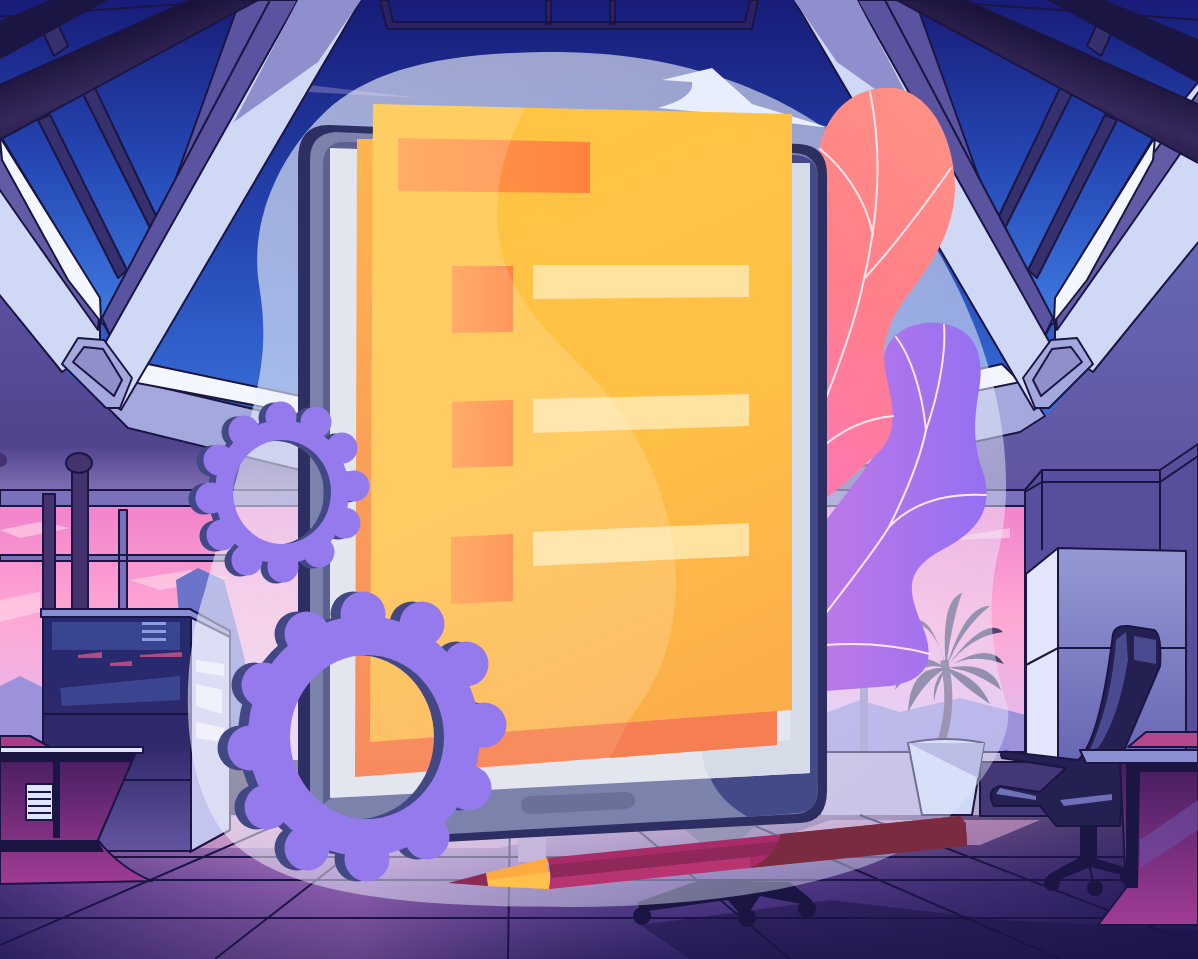
<!DOCTYPE html>
<html lang="en">
<head>
<meta charset="utf-8">
<title>Checklist in a studio office</title>
<style>
:root{--ink:#1b1544;--wall:#5a539f;--steel:#cfd8f5;--steel-shade:#a3a9dc;--gear:#957aee;--gear-side:#424884;--frame:#7b82ab;--frame-dark:#2d2f63;--box:#ff8a45;--bar:#ffe1a0;--vein:#ffe6ee}
html,body{margin:0;height:100%;overflow:hidden;background:var(--ink)}
svg{display:block;width:1198px;height:959px}
.ink{fill:var(--ink)}
.steel{fill:var(--steel)}
.shade{fill:var(--steel-shade)}
.wall{fill:var(--wall)}
.outline{stroke:var(--ink);stroke-width:2;stroke-linejoin:round}
.line{fill:none;stroke:var(--ink);stroke-width:2}
.vein{fill:none;stroke:var(--vein);stroke-width:2;stroke-linecap:round}
.box{fill:url(#box-tone)}
.bar{fill:var(--bar)}
</style>
</head>
<body>
<svg viewBox="0 0 1198 959" role="img" aria-label="Yellow checklist on a tablet with gears, leaves and a pencil in front of an office">
<defs>
<linearGradient id="sky" x2="0" y2="1"><stop stop-color="#181c78"/><stop offset=".5" stop-color="#2548b4"/><stop offset="1" stop-color="#3f7ce2"/></linearGradient>
<linearGradient id="dusk" x2="0" y2="1"><stop stop-color="#f283cb"/><stop offset=".45" stop-color="#ffa8d4"/><stop offset="1" stop-color="#dcc0f4"/></linearGradient>
<linearGradient id="floor" x2="0" y2="1"><stop stop-color="#c592c4"/><stop offset=".45" stop-color="#6c4aa2"/><stop offset="1" stop-color="#302365"/></linearGradient>
<linearGradient id="floor-shadow"><stop stop-color="#221a55" stop-opacity=".5"/><stop offset=".3" stop-color="#d58bd0" stop-opacity=".3"/><stop offset=".55" stop-color="#221a55" stop-opacity=".2"/><stop offset="1" stop-color="#18134a" stop-opacity=".8"/></linearGradient>
<linearGradient id="glass" x2=".7" y2="1"><stop stop-color="#e8f0fb" stop-opacity=".66"/><stop offset=".6" stop-color="#f0f0fa" stop-opacity=".56"/><stop offset="1" stop-color="#e4eaff" stop-opacity=".42"/></linearGradient>
<linearGradient id="wall-left" x2="0" y2="1"><stop stop-color="#5a51a0"/><stop offset=".75" stop-color="#51448e"/><stop offset="1" stop-color="#8b78bb"/></linearGradient>
<linearGradient id="wall-right" x2="0" y2="1"><stop stop-color="#6568b7"/><stop offset="1" stop-color="#60549f"/></linearGradient>
<linearGradient id="tube" x1=".35" y1=".3" x2=".65" y2=".75"><stop stop-color="#1a1238"/><stop offset=".5" stop-color="#35285c"/><stop offset="1" stop-color="#1a1238"/></linearGradient>
<linearGradient id="paper" x1=".3" x2=".6" y2="1"><stop stop-color="#ffc444"/><stop offset=".55" stop-color="#ffc145"/><stop offset="1" stop-color="#fbae4a"/></linearGradient>
<linearGradient id="back-paper" x2="0" y2="1"><stop stop-color="#ffb54f"/><stop offset="1" stop-color="#f78a5f"/></linearGradient>
<linearGradient id="box-tone"><stop stop-color="#ff9d4a"/><stop offset="1" stop-color="#ff8340"/></linearGradient>
<linearGradient id="coral" x1=".6" x2=".3" y2="1"><stop stop-color="#ff9084"/><stop offset=".5" stop-color="#ff8089"/><stop offset="1" stop-color="#ff79ad"/></linearGradient>
<linearGradient id="violet"><stop stop-color="#bd78e8"/><stop offset="1" stop-color="#9370f2"/></linearGradient>
<linearGradient id="white-cabinet" x2="0" y2="1"><stop stop-color="#9499d2"/><stop offset="1" stop-color="#625fb0"/></linearGradient>
<linearGradient id="cabinet" x2="0" y2="1"><stop stop-color="#242a70"/><stop offset=".55" stop-color="#30296b"/><stop offset="1" stop-color="#63549f"/></linearGradient>
<linearGradient id="desk" x2="0" y2="1"><stop stop-color="#451d5f"/><stop offset="1" stop-color="#a03c94"/></linearGradient>
<clipPath id="paper-clip"><path id="sheet" d="M373 104 792 114V710L370 742Z"/></clipPath>
<clipPath id="screen-clip"><path d="M330 148H800Q810 148 810 163V773L330 798Z"/></clipPath>

<g id="roof-side">
 <path class="wall outline" d="M235 0H305L112 340 92 300 0 135-45 60V40Z"/>
 <path fill="url(#sky)" class="outline" d="M-45 210V20L240 0 158 228 104 325Z"/>
 <path fill="#37306f" class="outline" d="M38 120 50 115 127 270 118 278ZM82 92 95 88 159 222 150 228ZM42 30 58 24 68 46 54 56Z"/>
 <path class="wall outline" d="M270 0H305L112 340 102 318Z"/>
 <path class="steel outline" d="M298 0H361L121 410 104 398V345Z"/>
 <path fill="#8f8fcd" d="M298 0H361L318 62 234 122Z"/>
 <path class="steel outline" d="M-45 80 0 135 100 300V345L62 372-45 240Z"/>
 <path fill="#625ba6" class="outline" d="M-45 90 5 158 100 302 98 330 22 222-45 125Z"/>
 <path fill="#f4f7ff" class="outline" d="M0 137 100 298 101 322 68 280 2 160Z"/>
 <path fill="url(#tube)" class="outline" d="M-45 105 190 0H258L-45 164Z"/>
 <path class="ink" d="M-45 40 50 0H108L-45 84Z"/>
 <path class="shade outline" d="M62 364 78 338 104 340 132 378 120 408 106 408Z"/>
 <path fill="#8f90c9" class="outline" d="M73 362 84 347 103 349 122 380 114 396Z"/>
</g>

<g id="chair-base">
 <path class="line" stroke-width="5" d="M0-36V0M0-4-38 16M0-4 40 10M0-4 6 24"/>
 <path class="ink" d="M-8-38H9V-4L42 6V14L2 4-36 20-40 12-8-6Z"/>
 <circle class="ink" cx="-36" cy="20" r="8"/><circle class="ink" cx="40" cy="14" r="8"/><circle class="ink" cx="7" cy="25" r="8"/>
</g>

<mask id="small-hole" maskUnits="userSpaceOnUse" x="180" y="380" width="210" height="220"><path fill="#fff" d="M180 380H390V600H180Z"/><ellipse cx="282" cy="492" rx="49" ry="52"/></mask>
<mask id="large-hole" maskUnits="userSpaceOnUse" x="200" y="570" width="330" height="330"><path fill="#fff" d="M200 570H530V900H200Z"/><ellipse cx="367" cy="737" rx="77" ry="82"/></mask>
<g id="small-gear" mask="url(#small-hole)">
 <ellipse cx="282" cy="492" rx="67" ry="72"/>
 <path stroke="currentColor" fill="none" stroke-width="31" stroke-linecap="round" d="M281 417h0M316 422h0M342 448h0M354 486h0M345 523h0M319 552h0M283 567h0M247 560h0M222 535h0M211 498h0M219 460h0M244 431h0"/>
</g>
<g id="large-gear" mask="url(#large-hole)">
 <ellipse cx="364" cy="736" rx="116" ry="120"/>
 <path stroke="currentColor" fill="none" stroke-width="45" stroke-linecap="round" d="M363 614h0M422 624h0M466 664h0M484 725h0M469 788h0M427 837h0M367 859h0M307 848h0M267 807h0M250 748h0M264 685h0M307 634h0"/>
</g>
</defs>

<g id="room">
 <path fill="url(#sky)" d="M0 0H1198V480H0Z"/>
 <path fill="#7970b8" opacity=".65" d="M125 72Q200 35 255 62L300 84 420 98 270 90Z"/>
 <path fill="#2a2265" class="outline" d="M380 0 387 29H752L758 0H750L745 22H393L388 0ZM546 0H551V24H546ZM610 0H615V24H610Z"/>
 <path fill="#e4ebff" d="M658 108Q695 98 692 82L662 80 712 68 752 104 830 128 700 112Z"/>

 <path id="left-wall" fill="url(#wall-left)" d="M0 282 62 368 110 410 310 465V500H0Z"/>
 <path id="right-wall" fill="url(#wall-right)" d="M1198 235 1050 412 950 452 820 470V500H1198Z"/>
 <path class="shade outline" d="M108 408 130 380 300 420V470L128 428Z"/>
 <path fill="#f5f7ff" class="outline" d="M148 364 300 396V414L132 382Z"/>
 <path class="shade outline" d="M1045 416 1020 378 820 425V475L1020 432Z"/>
 <path fill="#f5f7ff" class="outline" d="M1002 364 840 400V418L1020 382Z"/>
 <use href="#roof-side"/>
 <use href="#roof-side" transform="matrix(-1 0 0 1 1155 0)"/>

 <g id="window">
  <path fill="url(#dusk)" d="M0 505H1026V760H0Z"/>
  <path fill="#ffd0e6" opacity=".7" d="M0 530 40 522 70 528 20 538ZM130 580 190 570 230 578 160 590ZM0 600 40 592V612L0 622ZM940 540 1010 528V538Z"/>
  <path fill="#9c92dc" d="M0 686 20 676 44 688V745H0ZM820 715 860 700 900 712 960 698 1026 715V760H820Z"/>
  <path fill="#7b70bb" class="outline" d="M0 490H1026V506H0ZM0 555H310V561H0ZM119 510H127V612H119Z"/>
  <path fill="#8f83c2" d="M860 510H868V752H860Z"/>
  <path fill="#b6a9d4" class="outline" d="M820 752H1026V818H820Z"/>
  <path fill="#44336f" class="outline" d="M43 494H55V612H43ZM72 470H88V612H72Z"/>
  <ellipse cx="79" cy="463" rx="13" ry="10" fill="#44336f" class="outline"/>
  <circle cx="0" cy="460" r="7" fill="#44336f"/>
 </g>

 <g id="floor-tiles">
  <path fill="url(#floor)" d="M0 815H1198V959H0Z"/>
  <path fill="url(#floor-shadow)" d="M0 815H1198V959H0Z"/>
  <path fill="#f0b7dc" opacity=".5" d="M235 816H640L500 848H160ZM830 820H1040L980 845H760Z"/>
  <path class="line" stroke-width="3" d="M0 857H1198M0 880H1198M0 918H1198M300 815 0 945M400 815 215 959M510 815 508 959M620 815 790 959M730 815 1060 959M860 815 1198 945"/>
  <path class="ink" opacity=".5" d="M640 925 830 900 1000 920 1198 930V959H690Z"/>
 </g>

 <g id="left-cabinet">
  <path fill="#6c73cb" d="M176 580 198 568 224 580 245 660V740H190Z"/>
  <path fill="#c4c5ee" class="outline" d="M190 612 230 634V830L190 852Z"/>
  <path fill="#f1f3ff" d="M196 660 224 664V676L196 672ZM196 684 222 690V714L196 706ZM196 722 224 728V742L196 738Z"/>
  <path fill="url(#cabinet)" class="outline" d="M43 612H191V851H104L43 790Z"/>
  <path fill="#8790d5" class="outline" d="M41 609H190L230 631V637L190 617H41Z"/>
  <path fill="#4657a8" opacity=".6" d="M52 622H180V650H52ZM60 688 180 676V700L62 706Z"/>
  <path fill="#b04b83" d="M78 655 102 652V658H78ZM110 663 132 661V666H110ZM140 655 182 652V657H140Z"/>
  <path fill="#8d9de3" d="M142 622H166V625H142ZM142 630H166V633H142ZM142 638H166V641H142Z"/>
  <path class="line" d="M43 714H191M104 780H191"/>
 </g>
 <g id="left-desk">
  <path fill="url(#desk)" class="outline" d="M0 752H136L98 840Q120 868 152 881L0 884Z"/>
  <path class="ink" d="M0 752H136L132 762H0ZM53 762H60V838H53ZM0 840H98L104 852H0Z"/>
  <path fill="#dfe4ff" class="outline" d="M0 747H143V753H0ZM26 784H53V820H26Z"/>
  <path class="line" stroke="#5a52a0" d="M28 792H51M28 799H51M28 806H51M28 813H51"/>
  <path fill="#a93c86" class="outline" d="M0 736 30 736 50 747H0Z"/>
 </g>

 <g id="right-cabinets">
  <path fill="#574e9c" class="outline" d="M1025 490 1042 470H1160L1198 444V780H1025Z"/>
  <path class="line" d="M1025 492 1042 482H1160L1198 456M1042 470V550M1160 470V550"/>
  <path fill="url(#white-cabinet)" class="outline" d="M1058 548 1186 551V790H1058Z"/>
  <path fill="#e2e5fb" class="outline" d="M1026 574 1058 548V790H1026Z"/>
  <path class="line" d="M1026 665 1058 648H1186"/>
  <path fill="#443776" class="outline" d="M980 762H1100V816H980Z"/>
 </g>
 <g id="plant">
  <path fill="none" stroke="#66527a" stroke-width="8" d="M941 742Q954 705 944 660"/>
  <path fill="#51466f" d="M946 668Q905 640 895 690Q920 660 946 668Q910 665 908 712Q925 680 946 668Q930 610 912 622Q936 625 946 668Q940 600 962 593Q952 620 946 668Q965 605 990 606Q962 628 946 668Q985 615 1003 632Q970 636 946 668Q990 640 1004 664Q970 652 946 668Q992 660 1001 690Q970 668 946 668Q978 676 990 704Q960 684 946 668Q935 690 934 702Q932 680 946 668Z"/>
  <path class="steel outline" d="M908 743Q945 735 984 743L972 815H922Z"/>
  <path fill="#9d9dd2" d="M908 743H984L978 778Z"/>
 </g>
 <g id="right-chair">
  <use href="#chair-base" x="1088" y="863"/>
  <path class="ink" d="M1083 822H1096V840H1083Z"/>
  <path fill="#252052" class="outline" d="M1113 634Q1115 625 1128 626L1154 630Q1162 634 1160 666L1125 748 1120 826H1056L1040 806H994Q985 790 1000 786L1040 792 1066 768 1002 758Q998 750 1010 752L1078 760Q1100 740 1113 634Z"/>
  <path fill="#4a4a91" d="M1116 640 1126 632 1128 660Q1118 720 1098 748L1090 750Q1112 700 1116 640ZM1134 636 1156 640V664L1134 660Z"/>
  <path fill="#6e70b8" d="M1000 788 1036 796V800L996 794ZM1060 800 1112 794V800L1064 806Z"/>
 </g>
 <g id="right-desk">
  <path fill="url(#desk)" class="outline" d="M1120 762H1198V925H1098L1126 888Z"/>
  <path class="ink" d="M1126 762H1198V772H1140L1138 888H1126Z"/>
  <path fill="#6e4fa6" opacity=".6" d="M1140 840 1198 800V830L1140 868Z"/>
  <path fill="#8b90d2" class="outline" d="M1080 750H1198V763H1086Z"/>
  <path fill="#b4488e" class="outline" d="M1128 747 1146 732H1198V747Z"/>
 </g>
 <path fill="#a783bd" d="M518 820H546V862H518Z"/>
 <path fill="#575078" d="M678 824H758L738 842H700Z"/>
 <path class="ink" d="M638 902 700 880 790 882 812 900 812 906 760 896 748 914 740 914 728 900 640 912Z"/>
 <circle class="ink" cx="642" cy="916" r="9"/><circle class="ink" cx="747" cy="918" r="9"/><circle class="ink" cx="807" cy="909" r="9"/>
</g>

<path id="glass-blob" fill="url(#glass)" d="M556 52C440 52 370 70 325 112C275 160 250 225 259 285C268 340 262 370 250 420C236 490 218 540 205 590C180 665 180 770 220 828C270 895 400 907 570 907C730 907 870 880 935 830C985 785 1015 735 1007 705C990 650 986 600 1000 545C1014 480 1003 400 976 330C945 250 890 165 820 125C745 75 650 52 556 52Z"/>

<g id="leaves">
 <path fill="url(#violet)" d="M826 520C850 490 868 465 885 440C900 410 874 375 886 350C895 325 925 320 945 324C975 330 985 355 979 390C972 430 975 450 984 475C995 515 970 535 942 550C905 570 908 590 920 620C937 658 930 680 890 686L826 691Z"/>
 <path class="vein" d="M826 613C855 575 875 550 889 527C905 495 920 460 926 430C940 390 946 350 944 325M926 430C922 390 910 355 896 337M889 527C915 500 950 493 986 495M826 645Q880 641 930 654"/>
 <path fill="url(#coral)" d="M820 145C830 105 860 85 895 88C935 95 955 145 955 190C953 235 930 265 908 295C885 325 880 350 887 380C897 420 895 440 870 460C850 478 838 490 826 498L815 300Z"/>
 <path class="vein" d="M826 398C845 350 858 310 864 279C880 210 882 150 870 92M873 235C865 195 840 165 820 149M864 279C895 245 925 205 951 168M826 444Q855 420 893 416"/>
</g>

<g id="tablet">
 <path fill="var(--frame-dark)" d="M298 160Q298 124 330 125L800 144Q827 146 827 175V790Q827 822 800 823L330 848Q298 850 298 812Z"/>
 <path fill="var(--frame)" d="M310 160Q310 134 335 132L795 153Q818 155 818 178V788Q818 812 796 814L345 840Q310 842 310 812Z"/>
 <path fill="#424a87" d="M705 740Q700 790 748 817L798 813Q818 811 818 788V178Q818 155 792 155V740Z"/>
 <path fill="#5b6291" d="M323 165Q323 145 340 142H360V160L332 150V798L323 804Z"/>
 <path fill="#e3e6ef" d="M330 148 800 164Q810 164 810 176V773L330 798Z"/>
 <path fill="#d6dce7" clip-path="url(#screen-clip)" d="M702 748Q702 770 714 785L810 780V163H790V740Z"/>
 <path fill="#6a7097" d="M531 796 626 792Q636 793 635 802Q634 808 624 809L532 814Q521 814 521 805Q521 797 531 796Z"/>
</g>

<g id="checklist">
 <path fill="url(#back-paper)" d="M357 139H380V735L777 705V745L355 777Z"/>
 <path fill="#f57f52" d="M630 718 777 708V745L610 758Z"/>
 <use href="#sheet" fill="url(#paper)"/>
 <path class="box" d="M398 138 590 142V193L398 191Z"/>
 <path class="box" d="M452 266H513V332L452 333ZM452 402 513 400V466L452 468ZM451 537 513 534V601L451 604Z"/>
 <path class="bar" d="M533 265H749V297L533 299ZM533 399 749 394V426L533 433ZM533 532 749 523V556L533 566Z"/>
 <path id="sheen" fill="#fff" opacity=".16" clip-path="url(#paper-clip)" d="M360 90H536C510 130 496 175 497 220C500 290 545 330 590 375C640 425 678 510 676 590C673 650 655 690 620 730V760H360Z"/>
</g>

<g id="gears">
 <use href="#small-gear" x="-7" y="1" fill="var(--gear-side)" color="var(--gear-side)"/>
 <use href="#small-gear" fill="var(--gear)" color="var(--gear)"/>
 <use href="#large-gear" x="-10" y="0" fill="var(--gear-side)" color="var(--gear-side)"/>
 <use href="#large-gear" fill="var(--gear)" color="var(--gear)"/>
</g>

<g id="pencil">
 <path fill="#ffa941" d="M486 873 547 858 550 889 488 886Z"/>
 <path fill="#ffc04c" d="M487 880 550 872V889L488 886Z"/>
 <path fill="#8d2a55" d="M448 883 486 873 488 886Z"/>
 <path fill="#a92c68" d="M547 858 960 816Q966 818 967 845L549 889Q553 872 547 858Z"/>
 <path fill="#c43a77" d="M551 877 750 856V868L549 889Z" opacity=".6"/>
 <path fill="#8d2858" d="M549 865 966 822V834L551 878Z"/>
 <path fill="#7b2b40" d="M780 834 960 816Q967 820 967 846L750 868Q778 855 780 834Z"/>
</g>
</svg>
</body>
</html>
_ _ _ _
_TRY IT_: Go through the data and return each line where the word "right" appears.

_EXPECTED OUTPUT_:
<linearGradient id="wall-right" x2="0" y2="1"><stop stop-color="#6568b7"/><stop offset="1" stop-color="#60549f"/></linearGradient>
 <path id="right-wall" fill="url(#wall-right)" d="M1198 235 1050 412 950 452 820 470V500H1198Z"/>
 <g id="right-cabinets">
 <g id="right-chair">
 <g id="right-desk">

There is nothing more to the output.